_WHAT NEEDS TO BE DONE_
Every entry in the data is to be written out exactly; no picture belongs in the copy.

_Stored data_
· · ·

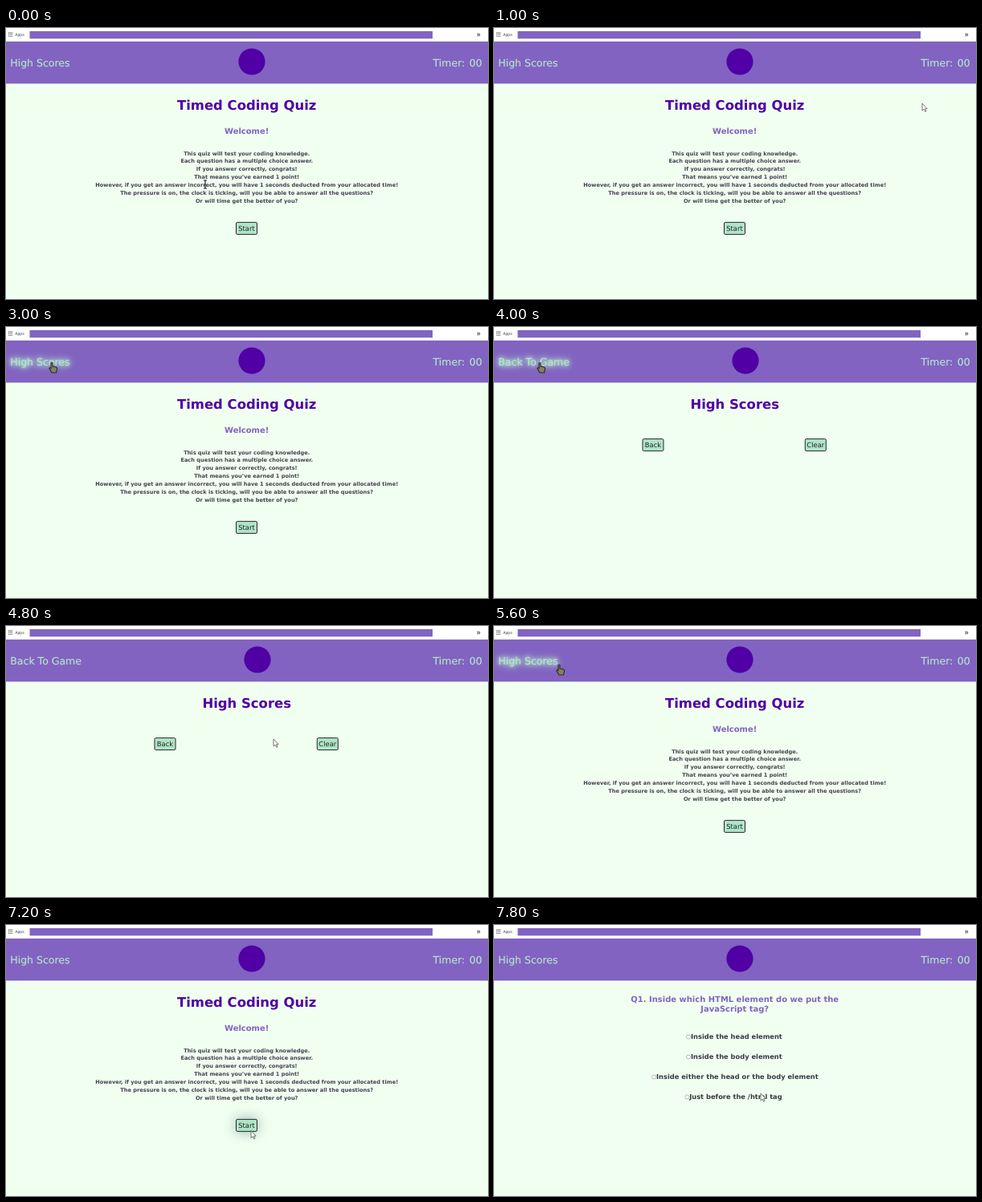
Animation of 600 by 338 pixels, one loop 8 s. Source, as an HTML page:

```html
<!DOCTYPE html>
<html lang="en">
<head>
<meta charset="utf-8">
<title>Timed Coding Quiz</title>
<style>
  html, body { margin: 0; height: 100%; overflow: hidden; background: #f0fff0; }
  svg { display: block; width: 100%; height: 100%; }
  text { font-family: "DejaVu Sans", Verdana, sans-serif; font-size: 8.4px; text-rendering: geometricPrecision; }
  .mid { text-anchor: middle; }
  .bold { font-weight: bold; }
  .nav { font-size: 12.5px; fill: #b4e6ca; stroke: #b4e6ca; stroke-width: .15; }
  .title { font-size: 16.45px; fill: #5000a5; }
  .sub { font-size: 9.97px; fill: #8263c1; }
  .body { font-size: 6.62px; fill: #45404f; }
  .option { font-size: 8.31px; fill: #3c3846; }
  .chrome { font: 5px Roboto, sans-serif; fill: #444; }
  .chevron { font-size: 10px; font-weight: bold; }
  .button rect { fill: #b0e4c6; stroke: #252a2a; stroke-width: 1; }
  .button text { fill: #1c2522; }
  .logo { fill: #5000a5; }
  .logo.glow { filter: drop-shadow(0 0 3px #b4e6ca) drop-shadow(0 0 5px #b4e6ca); }
  .nav.glow { filter: drop-shadow(0 0 2px #b4f0ca) drop-shadow(0 0 4px #b4f0ca); }
  .button.glow rect { filter: drop-shadow(0 0 8px #6b8a95b0); }
</style>
</head>
<body>
<svg viewBox="0 0 600 338" preserveAspectRatio="none">
  <rect width="600" height="338" fill="#f0fff0"/>
  <rect width="600" height="17" fill="#fff"/>
  <path d="M3 6h5M3 8.2h5M3 10.4h5" stroke="#777" stroke-width="1.3" stroke-dasharray="1.3 .6"/>
  <text class="chrome" x="11.3" y="10">Apps</text>
  <rect x="29.5" y="4" width="501.5" height="9.3" fill="#8263c1"/>
  <text class="chrome chevron" x="585.8" y="11">»</text>
  <rect y="16.3" width="600" height=".7" fill="#dadce0"/>
  <rect y="17" width="600" height="52.4" fill="#8263c1"/>
  <text id="link" class="nav" x="5.3" y="48"></text>
  <circle id="logo" class="logo" cy="42" r="16.6"/>
  <text class="nav" x="531.6" y="48" style="word-spacing:1.4px">Timer: 00</text>
  <g id="home"></g>
  <g id="scores"></g>
  <g id="question"></g>
  <g id="cursor">
    <path id="arrow" d="M0 0V9L2.1 7.2L3.6 10.2L5 9.6L3.6 6.7H6.2Z" fill="#fff" stroke="#555" stroke-width=".8"/>
    <path id="beam" d="M-2-5H2M0-5V5M-2 5H2" fill="none" stroke="#222" stroke-width="1.2"/>
    <path id="hand" d="M-1 0Q0-1 1 0V4L5 5Q7 5.5 6.5 8L5.5 12H0L-3 7Q-3 5-1 6.5Z" fill="#858062" stroke="#2d2c22" stroke-width="1.1"/>
  </g>
</svg>
<script>
const $ = id => document.getElementById(id);
const LOOP = 8000, STEP = 200;

const text = (style, x, y, words) => `<text class="${style}" x="${x}" y="${y}">${words}</text>`;
const button = (x, y, label, id = "") =>
  `<g class="button" id="${id}"><rect x="${x}" y="${y}" width="26" height="15" rx="1.6"/>` +
  text("mid", x + 13, y + 10.6, label) + "</g>";

const intro = [
  "This quiz will test your coding knowledge.",
  "Each question has a multiple choice answer.",
  "If you answer correctly, congrats!",
  "That means you’ve earned 1 point!",
  "However, if you get an answer incorrect, you will have 1 seconds deducted from your allocated time!",
  "The pressure is on, the clock is ticking, will you be able to answer all the questions?",
  "Or will time get the better of you?"
];
const options = [
  [245, "Inside the head element"],
  [245, "Inside the body element"],
  [202, "Inside either the head or the body element"],
  [243.2, "Just before the /html tag"]
];

$("home").innerHTML =
  text("title bold mid", 299.7, 102.2, "Timed Coding Quiz") +
  text("sub bold mid", 299.7, 132.3, "Welcome!") +
  intro.map((line, i) => text("body bold mid", 299.7, 158.5 + i * 9.98, line)).join("") +
  button(286.5, 242.4, "Start", "start");
$("scores").innerHTML =
  text("title bold mid", 299.7, 102.2, "High Scores") +
  button(185, 139.6, "Back") + button(387.3, 139.6, "Clear");
$("question").innerHTML =
  text("sub bold mid", 299.7, 95.8, "Q1. Inside which HTML element do we put the") +
  text("sub bold mid", 299.7, 108, "JavaScript tag?") +
  options.map(([x, label], i) => {
    const y = 142.4 + i * 24.95;
    return `<circle cx="${x - 2.9}" cy="${y - 2.8}" r="2.5" fill="#fff" stroke="#999" stroke-width=".7"/>` +
      text("option bold", x, y, label);
  }).join("");

// Pointer path: [ms, x, y]
const path = [
  [0, 248, 195], [400, 320, 225], [800, 480, 140], [1200, 586, 48],
  [1600, 315, 44], [1800, 306, 40], [2000, 302, 44], [2200, 235, 88], [2400, 165, 82],
  [2800, 70, 47], [3000, 57, 45], [4000, 57, 45], [4400, 190, 105],
  [4800, 333, 141], [5000, 250, 112], [5400, 83, 49], [5600, 81, 49],
  [6000, 150, 115], [6600, 285, 235], [6800, 300, 250], [7200, 305, 256.5],
  [7400, 306, 253], [7800, 332, 210], [LOOP, 332, 210]
];

function pointerAt(t) {
  const i = path.findIndex(([time]) => time > t);
  const [t0, x0, y0] = path[i - 1], [t1, x1, y1] = path[i];
  const k = (t - t0) / (t1 - t0);
  return [x0 + (x1 - x0) * k, y0 + (y1 - y0) * k];
}

function pageAt(t) {
  if (t >= 7400) return "question";
  return t >= 3800 && t < 5400 ? "scores" : "home";
}

const show = (id, visible) => $(id).setAttribute("display", visible ? "inline" : "none");
const glow = (id, on) => $(id).classList.toggle("glow", on);

function render(t) {
  const page = pageAt(t), [x, y] = pointerAt(t);
  const within = (left, top, right, bottom) => x >= left && x <= right && y >= top && y <= bottom;
  const onScores = page === "scores", logoX = onScores ? 313 : 306;
  const overLink = within(5, 35, onScores ? 95 : 82, 53);
  const overLogo = Math.hypot(x - logoX, y - 42) < 17;
  const overText = within(530, 36, 594, 52) ||
    page === "home" && (within(111, 151, 488, 220) || within(213, 88, 387, 105));
  const shape = overLink || overLogo ? "hand" : overText ? "beam" : "arrow";

  for (const id of ["home", "scores", "question"]) show(id, id === page);
  for (const id of ["arrow", "beam", "hand"]) show(id, id === shape);
  $("link").textContent = onScores ? "Back To Game" : "High Scores";
  $("logo").setAttribute("cx", logoX);
  glow("link", overLink);
  glow("logo", overLogo);
  glow("start", within(286, 242, 313, 258));
  $("cursor").setAttribute("transform", `translate(${x} ${y})`);
}

function frame() {
  render(Math.floor(performance.now() % LOOP / STEP) * STEP);
  requestAnimationFrame(frame);
}
frame();
</script>
</body>
</html>
```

· · ·

_RESULT_
Animation of 600 by 338 pixels, one loop 8 s. Source, as an HTML page:

```html
<!DOCTYPE html>
<html lang="en">
<head>
<meta charset="utf-8">
<title>Timed Coding Quiz</title>
<style>
  html, body { margin: 0; height: 100%; overflow: hidden; background: #f0fff0; }
  svg { display: block; width: 100%; height: 100%; }
  text { font-family: "DejaVu Sans", Verdana, sans-serif; font-size: 8.4px; text-rendering: geometricPrecision; }
  .mid { text-anchor: middle; }
  .bold { font-weight: bold; }
  .nav { font-size: 12.5px; fill: #b4e6ca; stroke: #b4e6ca; stroke-width: .15; }
  .title { font-size: 16.45px; fill: #5000a5; }
  .sub { font-size: 9.97px; fill: #8263c1; }
  .body { font-size: 6.62px; fill: #45404f; }
  .option { font-size: 8.31px; fill: #3c3846; }
  .chrome { font: 5px Roboto, sans-serif; fill: #444; }
  .chevron { font-size: 10px; font-weight: bold; }
  .button rect { fill: #b0e4c6; stroke: #252a2a; stroke-width: 1; }
  .button text { fill: #1c2522; }
  .logo { fill: #5000a5; }
  .logo.glow { filter: drop-shadow(0 0 3px #b4e6ca) drop-shadow(0 0 5px #b4e6ca); }
  .nav.glow { filter: drop-shadow(0 0 2px #b4f0ca) drop-shadow(0 0 4px #b4f0ca); }
  .button.glow rect { filter: drop-shadow(0 0 8px #6b8a95b0); }
</style>
</head>
<body>
<svg viewBox="0 0 600 338" preserveAspectRatio="none">
  <rect width="600" height="338" fill="#f0fff0"/>
  <rect width="600" height="17" fill="#fff"/>
  <path d="M3 6h5M3 8.2h5M3 10.4h5" stroke="#777" stroke-width="1.3" stroke-dasharray="1.3 .6"/>
  <text class="chrome" x="11.3" y="10">Apps</text>
  <rect x="29.5" y="4" width="501.5" height="9.3" fill="#8263c1"/>
  <text class="chrome chevron" x="585.8" y="11">»</text>
  <rect y="16.3" width="600" height=".7" fill="#dadce0"/>
  <rect y="17" width="600" height="52.4" fill="#8263c1"/>
  <text id="link" class="nav" x="5.3" y="48"></text>
  <circle id="logo" class="logo" cy="42" r="16.6"/>
  <text class="nav" x="531.6" y="48" style="word-spacing:1.4px">Timer: 00</text>
  <g id="home"></g>
  <g id="scores"></g>
  <g id="question"></g>
  <g id="cursor">
    <path id="arrow" d="M0 0V9L2.1 7.2L3.6 10.2L5 9.6L3.6 6.7H6.2Z" fill="#fff" stroke="#555" stroke-width=".8"/>
    <path id="beam" d="M-2-5H2M0-5V5M-2 5H2" fill="none" stroke="#222" stroke-width="1.2"/>
    <path id="hand" d="M-1 0Q0-1 1 0V4L5 5Q7 5.5 6.5 8L5.5 12H0L-3 7Q-3 5-1 6.5Z" fill="#858062" stroke="#2d2c22" stroke-width="1.1"/>
  </g>
</svg>
<script>
const $ = id => document.getElementById(id);
const LOOP = 8000, STEP = 200;

const text = (style, x, y, words) => `<text class="${style}" x="${x}" y="${y}">${words}</text>`;
const button = (x, y, label, id = "") =>
  `<g class="button" id="${id}"><rect x="${x}" y="${y}" width="26" height="15" rx="1.6"/>` +
  text("mid", x + 13, y + 10.6, label) + "</g>";

const intro = [
  "This quiz will test your coding knowledge.",
  "Each question has a multiple choice answer.",
  "If you answer correctly, congrats!",
  "That means you’ve earned 1 point!",
  "However, if you get an answer incorrect, you will have 1 seconds deducted from your allocated time!",
  "The pressure is on, the clock is ticking, will you be able to answer all the questions?",
  "Or will time get the better of you?"
];
const options = [
  [245, "Inside the head element"],
  [245, "Inside the body element"],
  [202, "Inside either the head or the body element"],
  [243.2, "Just before the /html tag"]
];

$("home").innerHTML =
  text("title bold mid", 299.7, 102.2, "Timed Coding Quiz") +
  text("sub bold mid", 299.7, 132.3, "Welcome!") +
  intro.map((line, i) => text("body bold mid", 299.7, 158.5 + i * 9.98, line)).join("") +
  button(286.5, 242.4, "Start", "start");
$("scores").innerHTML =
  text("title bold mid", 299.7, 102.2, "High Scores") +
  button(185, 139.6, "Back") + button(387.3, 139.6, "Clear");
$("question").innerHTML =
  text("sub bold mid", 299.7, 95.8, "Q1. Inside which HTML element do we put the") +
  text("sub bold mid", 299.7, 108, "JavaScript tag?") +
  options.map(([x, label], i) => {
    const y = 142.4 + i * 24.95;
    return `<circle cx="${x - 2.9}" cy="${y - 2.8}" r="2.5" fill="#fff" stroke="#999" stroke-width=".7"/>` +
      text("option bold", x, y, label);
  }).join("");

// Pointer path: [ms, x, y]
const path = [
  [0, 248, 195], [400, 320, 225], [800, 480, 140], [1200, 586, 48],
  [1600, 315, 44], [1800, 306, 40], [2000, 302, 44], [2200, 235, 88], [2400, 165, 82],
  [2800, 70, 47], [3000, 57, 45], [4000, 57, 45], [4400, 190, 105],
  [4800, 333, 141], [5000, 250, 112], [5400, 83, 49], [5600, 81, 49],
  [6000, 150, 115], [6600, 285, 235], [6800, 300, 250], [7200, 305, 256.5],
  [7400, 306, 253], [7800, 332, 210], [LOOP, 332, 210]
];

function pointerAt(t) {
  const i = path.findIndex(([time]) => time > t);
  const [t0, x0, y0] = path[i - 1], [t1, x1, y1] = path[i];
  const k = (t - t0) / (t1 - t0);
  return [x0 + (x1 - x0) * k, y0 + (y1 - y0) * k];
}

function pageAt(t) {
  if (t >= 7400) return "question";
  return t >= 3800 && t < 5400 ? "scores" : "home";
}

const show = (id, visible) => $(id).setAttribute("display", visible ? "inline" : "none");
const glow = (id, on) => $(id).classList.toggle("glow", on);

function render(t) {
  const page = pageAt(t), [x, y] = pointerAt(t);
  const within = (left, top, right, bottom) => x >= left && x <= right && y >= top && y <= bottom;
  const onScores = page === "scores", logoX = onScores ? 313 : 306;
  const overLink = within(5, 35, onScores ? 95 : 82, 53);
  const overLogo = Math.hypot(x - logoX, y - 42) < 17;
  const overText = within(530, 36, 594, 52) ||
    page === "home" && (within(111, 151, 488, 220) || within(213, 88, 387, 105));
  const shape = overLink || overLogo ? "hand" : overText ? "beam" : "arrow";

  for (const id of ["home", "scores", "question"]) show(id, id === page);
  for (const id of ["arrow", "beam", "hand"]) show(id, id === shape);
  $("link").textContent = onScores ? "Back To Game" : "High Scores";
  $("logo").setAttribute("cx", logoX);
  glow("link", overLink);
  glow("logo", overLogo);
  glow("start", within(286, 242, 313, 258));
  $("cursor").setAttribute("transform", `translate(${x} ${y})`);
}

function frame() {
  render(Math.floor(performance.now() % LOOP / STEP) * STEP);
  requestAnimationFrame(frame);
}
frame();
</script>
</body>
</html>
```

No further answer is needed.